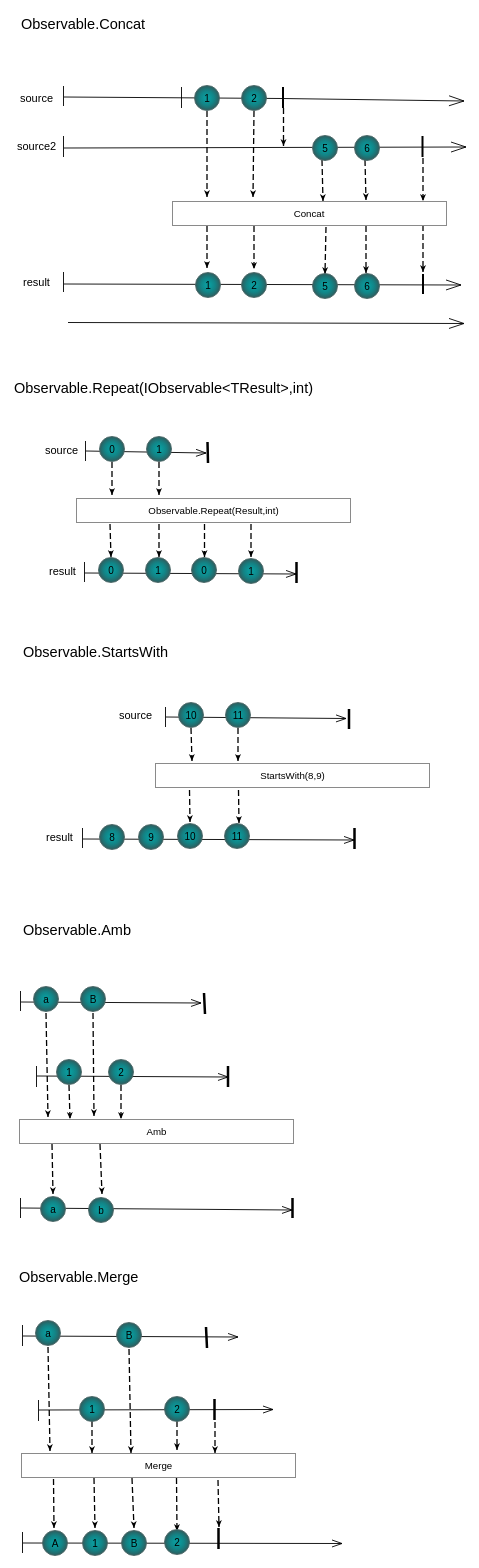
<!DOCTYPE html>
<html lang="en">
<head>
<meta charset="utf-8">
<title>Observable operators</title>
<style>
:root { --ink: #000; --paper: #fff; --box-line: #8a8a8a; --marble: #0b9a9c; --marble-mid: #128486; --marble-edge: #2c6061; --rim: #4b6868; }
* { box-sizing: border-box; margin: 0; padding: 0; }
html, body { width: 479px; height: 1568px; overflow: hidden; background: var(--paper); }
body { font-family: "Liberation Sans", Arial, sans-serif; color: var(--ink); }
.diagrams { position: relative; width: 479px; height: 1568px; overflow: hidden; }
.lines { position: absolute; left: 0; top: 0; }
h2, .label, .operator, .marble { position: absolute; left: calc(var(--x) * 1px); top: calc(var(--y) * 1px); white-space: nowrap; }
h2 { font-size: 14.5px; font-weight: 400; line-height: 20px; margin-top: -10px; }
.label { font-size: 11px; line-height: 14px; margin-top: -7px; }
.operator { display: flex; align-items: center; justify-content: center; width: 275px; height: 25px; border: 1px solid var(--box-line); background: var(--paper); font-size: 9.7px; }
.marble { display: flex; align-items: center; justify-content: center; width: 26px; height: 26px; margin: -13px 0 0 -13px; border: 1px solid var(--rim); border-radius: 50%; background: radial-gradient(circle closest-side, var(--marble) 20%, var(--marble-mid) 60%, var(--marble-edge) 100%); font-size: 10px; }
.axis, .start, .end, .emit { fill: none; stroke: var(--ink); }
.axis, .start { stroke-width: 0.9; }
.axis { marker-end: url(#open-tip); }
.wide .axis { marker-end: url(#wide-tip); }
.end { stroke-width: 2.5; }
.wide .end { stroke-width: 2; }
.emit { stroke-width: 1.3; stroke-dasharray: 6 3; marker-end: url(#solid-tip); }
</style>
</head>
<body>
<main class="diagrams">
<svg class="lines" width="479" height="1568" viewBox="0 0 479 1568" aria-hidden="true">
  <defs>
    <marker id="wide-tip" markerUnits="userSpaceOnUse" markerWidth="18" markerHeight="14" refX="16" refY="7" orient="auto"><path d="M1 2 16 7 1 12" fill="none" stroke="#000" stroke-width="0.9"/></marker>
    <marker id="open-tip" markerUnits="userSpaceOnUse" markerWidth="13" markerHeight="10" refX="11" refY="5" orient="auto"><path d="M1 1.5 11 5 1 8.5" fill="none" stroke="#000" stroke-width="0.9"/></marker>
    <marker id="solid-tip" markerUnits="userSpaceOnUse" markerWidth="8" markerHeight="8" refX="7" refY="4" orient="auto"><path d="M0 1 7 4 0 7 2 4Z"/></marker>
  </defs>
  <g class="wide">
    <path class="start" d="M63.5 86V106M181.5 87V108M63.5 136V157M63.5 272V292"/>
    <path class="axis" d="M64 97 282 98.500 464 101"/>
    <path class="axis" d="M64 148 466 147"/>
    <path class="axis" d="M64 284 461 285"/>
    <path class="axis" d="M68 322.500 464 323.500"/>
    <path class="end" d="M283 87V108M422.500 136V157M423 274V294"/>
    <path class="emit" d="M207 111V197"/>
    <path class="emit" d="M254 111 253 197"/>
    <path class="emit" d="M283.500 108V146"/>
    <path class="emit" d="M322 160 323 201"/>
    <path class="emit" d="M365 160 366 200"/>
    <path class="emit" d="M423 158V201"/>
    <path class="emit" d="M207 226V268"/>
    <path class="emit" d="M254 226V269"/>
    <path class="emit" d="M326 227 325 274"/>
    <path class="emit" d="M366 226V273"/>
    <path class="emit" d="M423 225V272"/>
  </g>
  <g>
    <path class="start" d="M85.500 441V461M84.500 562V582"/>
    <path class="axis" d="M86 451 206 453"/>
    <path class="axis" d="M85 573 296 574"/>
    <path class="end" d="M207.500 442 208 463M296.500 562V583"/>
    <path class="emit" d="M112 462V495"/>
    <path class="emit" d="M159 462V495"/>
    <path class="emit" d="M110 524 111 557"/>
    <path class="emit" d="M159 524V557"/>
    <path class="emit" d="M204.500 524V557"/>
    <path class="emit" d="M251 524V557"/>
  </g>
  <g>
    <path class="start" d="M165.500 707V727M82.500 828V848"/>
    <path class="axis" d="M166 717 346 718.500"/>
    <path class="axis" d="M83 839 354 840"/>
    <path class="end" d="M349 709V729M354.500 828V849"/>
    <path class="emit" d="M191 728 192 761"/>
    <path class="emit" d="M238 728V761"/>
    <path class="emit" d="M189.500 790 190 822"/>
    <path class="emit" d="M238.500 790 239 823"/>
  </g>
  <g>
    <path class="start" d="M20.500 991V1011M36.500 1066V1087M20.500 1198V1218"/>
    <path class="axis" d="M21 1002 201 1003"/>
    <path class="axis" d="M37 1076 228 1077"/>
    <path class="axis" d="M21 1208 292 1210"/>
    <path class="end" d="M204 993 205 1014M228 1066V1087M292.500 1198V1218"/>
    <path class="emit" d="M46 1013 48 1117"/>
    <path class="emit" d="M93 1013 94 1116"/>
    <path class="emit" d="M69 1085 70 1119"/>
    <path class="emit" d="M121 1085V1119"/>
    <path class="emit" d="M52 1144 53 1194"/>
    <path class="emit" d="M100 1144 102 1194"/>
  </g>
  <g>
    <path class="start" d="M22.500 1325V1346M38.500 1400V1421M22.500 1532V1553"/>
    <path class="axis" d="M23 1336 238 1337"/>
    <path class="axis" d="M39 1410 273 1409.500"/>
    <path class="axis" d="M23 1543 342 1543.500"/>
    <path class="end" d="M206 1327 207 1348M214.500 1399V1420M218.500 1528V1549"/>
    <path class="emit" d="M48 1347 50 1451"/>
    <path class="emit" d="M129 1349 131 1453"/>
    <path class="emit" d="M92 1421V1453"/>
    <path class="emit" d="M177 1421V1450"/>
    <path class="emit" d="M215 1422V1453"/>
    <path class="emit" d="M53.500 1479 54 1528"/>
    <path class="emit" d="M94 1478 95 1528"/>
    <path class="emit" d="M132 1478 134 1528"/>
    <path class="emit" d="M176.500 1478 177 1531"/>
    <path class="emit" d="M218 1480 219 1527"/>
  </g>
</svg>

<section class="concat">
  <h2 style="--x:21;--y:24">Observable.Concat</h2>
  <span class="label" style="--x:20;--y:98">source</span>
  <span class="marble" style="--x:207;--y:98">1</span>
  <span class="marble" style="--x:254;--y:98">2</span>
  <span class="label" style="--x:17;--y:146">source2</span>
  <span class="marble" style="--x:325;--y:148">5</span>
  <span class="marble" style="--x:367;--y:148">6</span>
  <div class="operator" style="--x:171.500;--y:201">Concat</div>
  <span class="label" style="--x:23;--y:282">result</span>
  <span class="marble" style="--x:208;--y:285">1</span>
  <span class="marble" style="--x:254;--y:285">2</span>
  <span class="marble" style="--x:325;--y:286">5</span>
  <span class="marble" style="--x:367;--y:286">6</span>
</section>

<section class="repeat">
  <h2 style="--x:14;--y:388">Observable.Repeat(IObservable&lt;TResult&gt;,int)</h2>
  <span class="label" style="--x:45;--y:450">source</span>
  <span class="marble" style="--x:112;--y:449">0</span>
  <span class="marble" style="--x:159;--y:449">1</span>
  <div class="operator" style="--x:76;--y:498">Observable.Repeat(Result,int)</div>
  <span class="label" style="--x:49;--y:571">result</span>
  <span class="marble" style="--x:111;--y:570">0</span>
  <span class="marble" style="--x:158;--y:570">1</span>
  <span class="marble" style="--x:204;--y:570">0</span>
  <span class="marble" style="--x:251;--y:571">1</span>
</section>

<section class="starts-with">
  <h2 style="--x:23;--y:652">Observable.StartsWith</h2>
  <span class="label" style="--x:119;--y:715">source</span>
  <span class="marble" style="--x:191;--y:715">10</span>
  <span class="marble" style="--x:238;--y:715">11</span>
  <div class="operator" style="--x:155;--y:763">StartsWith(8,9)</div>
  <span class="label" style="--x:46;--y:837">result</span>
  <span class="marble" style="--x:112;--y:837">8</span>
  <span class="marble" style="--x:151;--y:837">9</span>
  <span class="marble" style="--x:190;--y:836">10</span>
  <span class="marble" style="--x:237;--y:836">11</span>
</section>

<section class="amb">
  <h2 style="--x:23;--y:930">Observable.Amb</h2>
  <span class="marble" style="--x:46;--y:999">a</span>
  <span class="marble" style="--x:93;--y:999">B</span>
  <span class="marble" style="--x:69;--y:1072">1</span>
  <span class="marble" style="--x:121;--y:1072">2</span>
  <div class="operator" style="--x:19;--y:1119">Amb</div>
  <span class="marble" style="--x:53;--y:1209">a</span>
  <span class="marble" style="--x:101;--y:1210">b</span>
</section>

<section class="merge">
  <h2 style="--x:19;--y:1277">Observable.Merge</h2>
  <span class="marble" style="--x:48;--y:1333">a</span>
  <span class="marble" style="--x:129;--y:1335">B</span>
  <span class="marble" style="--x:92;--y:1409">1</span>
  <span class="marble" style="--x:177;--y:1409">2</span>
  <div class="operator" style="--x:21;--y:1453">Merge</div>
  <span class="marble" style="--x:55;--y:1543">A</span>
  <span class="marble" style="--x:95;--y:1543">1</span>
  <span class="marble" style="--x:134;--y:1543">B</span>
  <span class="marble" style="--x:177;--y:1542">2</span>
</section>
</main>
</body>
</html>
━━━━━━━━━━━━━━━━━━━━━━━━━━━━━━
● Try it
Tally how many lines of the listing above include the string "Observable", and report that figure by itself.

● Expected answer
7